Where negotiations are possible, the imbalance of power – say between a prison governor and an independent theatre company – demands great diplomatic skill. Geese Theatre, from Birmingham (UK), have been creating life-changing experiences within the criminal justice system for many years, carefully walking the boundary between individual and institutional interests. It can be very difficult, if you work with power, not to accept some of its thinking, even unconsciously. How can an artist work creatively in schools except by thinking about learning outputs if the whole system is geared towards such ideas? Since the 1990s, the British participatory arts sector has found receptive partners in health, education, social care and other public services. It has consequently grown in scale and reach, often doing valuable work with people in great need. It has also influenced the culture of some of those services. But it could also be argued that it has lost much of its independence and capacity for creative action. In parts, it may have become an underfunded and insecure form of ancillary service.

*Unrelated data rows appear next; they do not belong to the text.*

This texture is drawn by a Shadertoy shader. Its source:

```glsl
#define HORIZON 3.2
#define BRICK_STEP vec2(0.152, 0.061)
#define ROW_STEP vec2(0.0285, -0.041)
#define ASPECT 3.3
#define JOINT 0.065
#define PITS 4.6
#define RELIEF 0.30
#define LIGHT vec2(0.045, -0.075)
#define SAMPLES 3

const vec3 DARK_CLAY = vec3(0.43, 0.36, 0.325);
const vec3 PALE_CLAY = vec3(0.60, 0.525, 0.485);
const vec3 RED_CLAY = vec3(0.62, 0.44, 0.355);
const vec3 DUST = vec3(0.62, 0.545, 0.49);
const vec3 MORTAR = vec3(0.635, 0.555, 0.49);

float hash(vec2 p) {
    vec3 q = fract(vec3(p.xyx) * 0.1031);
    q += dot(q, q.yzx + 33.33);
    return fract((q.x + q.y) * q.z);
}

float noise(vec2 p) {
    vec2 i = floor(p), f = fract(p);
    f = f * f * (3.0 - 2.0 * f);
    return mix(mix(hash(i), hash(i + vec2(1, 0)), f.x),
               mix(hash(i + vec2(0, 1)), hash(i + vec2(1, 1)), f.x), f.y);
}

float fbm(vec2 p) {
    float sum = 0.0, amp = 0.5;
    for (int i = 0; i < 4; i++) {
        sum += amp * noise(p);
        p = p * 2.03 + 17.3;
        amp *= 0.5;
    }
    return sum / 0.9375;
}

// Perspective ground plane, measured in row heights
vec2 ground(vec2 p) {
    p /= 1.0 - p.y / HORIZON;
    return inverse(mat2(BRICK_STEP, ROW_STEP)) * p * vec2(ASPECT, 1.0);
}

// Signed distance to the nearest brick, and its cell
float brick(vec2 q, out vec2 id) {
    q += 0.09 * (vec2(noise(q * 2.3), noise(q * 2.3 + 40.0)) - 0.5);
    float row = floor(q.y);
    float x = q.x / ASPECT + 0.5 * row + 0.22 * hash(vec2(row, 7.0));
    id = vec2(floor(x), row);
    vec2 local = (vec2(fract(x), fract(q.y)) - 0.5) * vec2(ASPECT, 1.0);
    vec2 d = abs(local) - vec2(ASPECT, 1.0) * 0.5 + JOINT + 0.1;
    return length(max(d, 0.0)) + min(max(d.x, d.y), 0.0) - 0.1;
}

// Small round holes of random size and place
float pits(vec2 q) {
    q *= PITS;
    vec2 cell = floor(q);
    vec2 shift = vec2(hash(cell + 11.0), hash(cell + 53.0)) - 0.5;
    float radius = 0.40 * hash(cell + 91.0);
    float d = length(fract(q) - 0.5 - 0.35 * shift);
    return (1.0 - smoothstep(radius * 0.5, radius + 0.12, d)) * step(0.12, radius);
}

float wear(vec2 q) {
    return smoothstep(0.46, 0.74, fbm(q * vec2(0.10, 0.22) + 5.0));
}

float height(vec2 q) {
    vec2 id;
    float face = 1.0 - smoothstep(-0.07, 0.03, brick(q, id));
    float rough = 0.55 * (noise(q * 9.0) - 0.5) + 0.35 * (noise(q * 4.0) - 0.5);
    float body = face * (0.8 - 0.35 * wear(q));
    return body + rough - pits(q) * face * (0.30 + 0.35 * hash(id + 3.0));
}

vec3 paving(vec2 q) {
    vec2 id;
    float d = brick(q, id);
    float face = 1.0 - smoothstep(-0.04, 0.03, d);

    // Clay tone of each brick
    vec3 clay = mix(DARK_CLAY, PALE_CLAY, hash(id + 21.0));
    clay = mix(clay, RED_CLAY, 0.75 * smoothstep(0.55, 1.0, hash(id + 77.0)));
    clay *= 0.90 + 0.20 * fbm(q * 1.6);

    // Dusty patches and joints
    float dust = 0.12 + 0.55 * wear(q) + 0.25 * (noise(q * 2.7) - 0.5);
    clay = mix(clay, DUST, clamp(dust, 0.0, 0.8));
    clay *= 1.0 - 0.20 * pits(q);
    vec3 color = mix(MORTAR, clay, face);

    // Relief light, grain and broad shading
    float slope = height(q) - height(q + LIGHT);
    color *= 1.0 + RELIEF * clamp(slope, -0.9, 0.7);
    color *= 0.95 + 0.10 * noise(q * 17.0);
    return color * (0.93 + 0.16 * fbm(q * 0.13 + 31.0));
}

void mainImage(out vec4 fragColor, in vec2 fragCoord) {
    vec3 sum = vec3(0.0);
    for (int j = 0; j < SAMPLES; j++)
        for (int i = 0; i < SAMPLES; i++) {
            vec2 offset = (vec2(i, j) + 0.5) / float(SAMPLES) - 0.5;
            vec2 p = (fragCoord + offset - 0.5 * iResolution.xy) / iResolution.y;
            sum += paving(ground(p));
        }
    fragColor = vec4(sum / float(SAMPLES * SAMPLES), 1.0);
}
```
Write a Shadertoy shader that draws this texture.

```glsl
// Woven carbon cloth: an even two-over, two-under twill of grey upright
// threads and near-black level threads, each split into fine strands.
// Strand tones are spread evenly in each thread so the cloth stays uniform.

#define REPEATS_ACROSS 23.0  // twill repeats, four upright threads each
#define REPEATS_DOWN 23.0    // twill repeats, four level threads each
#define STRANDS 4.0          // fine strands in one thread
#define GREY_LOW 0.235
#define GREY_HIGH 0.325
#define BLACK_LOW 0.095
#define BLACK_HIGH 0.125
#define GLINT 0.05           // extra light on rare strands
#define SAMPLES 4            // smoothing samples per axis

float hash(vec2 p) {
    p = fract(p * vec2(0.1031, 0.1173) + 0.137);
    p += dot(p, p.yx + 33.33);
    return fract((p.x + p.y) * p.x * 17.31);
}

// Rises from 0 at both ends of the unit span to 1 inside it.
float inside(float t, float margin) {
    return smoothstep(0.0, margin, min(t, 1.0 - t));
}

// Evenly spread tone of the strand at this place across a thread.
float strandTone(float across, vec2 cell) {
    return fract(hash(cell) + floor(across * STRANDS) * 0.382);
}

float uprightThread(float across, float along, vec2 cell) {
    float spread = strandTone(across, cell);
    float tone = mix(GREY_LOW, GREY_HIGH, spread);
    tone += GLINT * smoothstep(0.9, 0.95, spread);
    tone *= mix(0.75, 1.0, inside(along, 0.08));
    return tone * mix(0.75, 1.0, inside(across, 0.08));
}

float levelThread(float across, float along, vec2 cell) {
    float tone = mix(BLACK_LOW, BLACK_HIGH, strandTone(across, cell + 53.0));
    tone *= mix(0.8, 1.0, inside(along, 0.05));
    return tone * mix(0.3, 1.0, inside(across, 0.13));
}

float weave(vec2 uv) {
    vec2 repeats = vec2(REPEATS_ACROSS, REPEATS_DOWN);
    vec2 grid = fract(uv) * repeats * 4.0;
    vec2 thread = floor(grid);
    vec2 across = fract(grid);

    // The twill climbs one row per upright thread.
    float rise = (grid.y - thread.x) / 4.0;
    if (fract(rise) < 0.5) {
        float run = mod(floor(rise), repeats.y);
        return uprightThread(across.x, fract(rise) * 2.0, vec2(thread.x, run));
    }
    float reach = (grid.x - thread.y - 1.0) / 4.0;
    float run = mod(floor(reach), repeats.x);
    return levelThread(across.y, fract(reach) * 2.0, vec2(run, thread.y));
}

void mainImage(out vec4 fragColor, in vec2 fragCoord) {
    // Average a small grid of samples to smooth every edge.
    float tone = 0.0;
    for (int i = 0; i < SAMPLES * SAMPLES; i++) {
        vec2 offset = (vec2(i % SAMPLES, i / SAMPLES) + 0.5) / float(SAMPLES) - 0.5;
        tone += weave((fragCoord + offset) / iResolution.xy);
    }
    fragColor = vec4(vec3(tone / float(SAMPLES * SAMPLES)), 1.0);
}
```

There is no easy or simple answer to these dilemmas. Every artist, every group, must make their own choices, in the very real context of having to pay the bills and put food on the table. Virtue signalling may make us feel better about difficult choices, but only at the cost of self-deception. Still, as I reflect on the work I’ve seen and been involved in over many years I find myself appreciating the indifference of the powerful (including those in the art world) more than I once did. There are so many reasons to want their attention but with it comes – always – more or less subtle constraints on what you can do. The freest and most creative artistic work, it seems to me, is often happening in the gaps and on the margins, in the places and among the people who are least regarded. That is not an answer, and still less a goal: but it may still turn out to be a good place to be in difficult times.

Below: a 2 minute video that gives a flavour of Urban Dig’s work in Athens, now with English text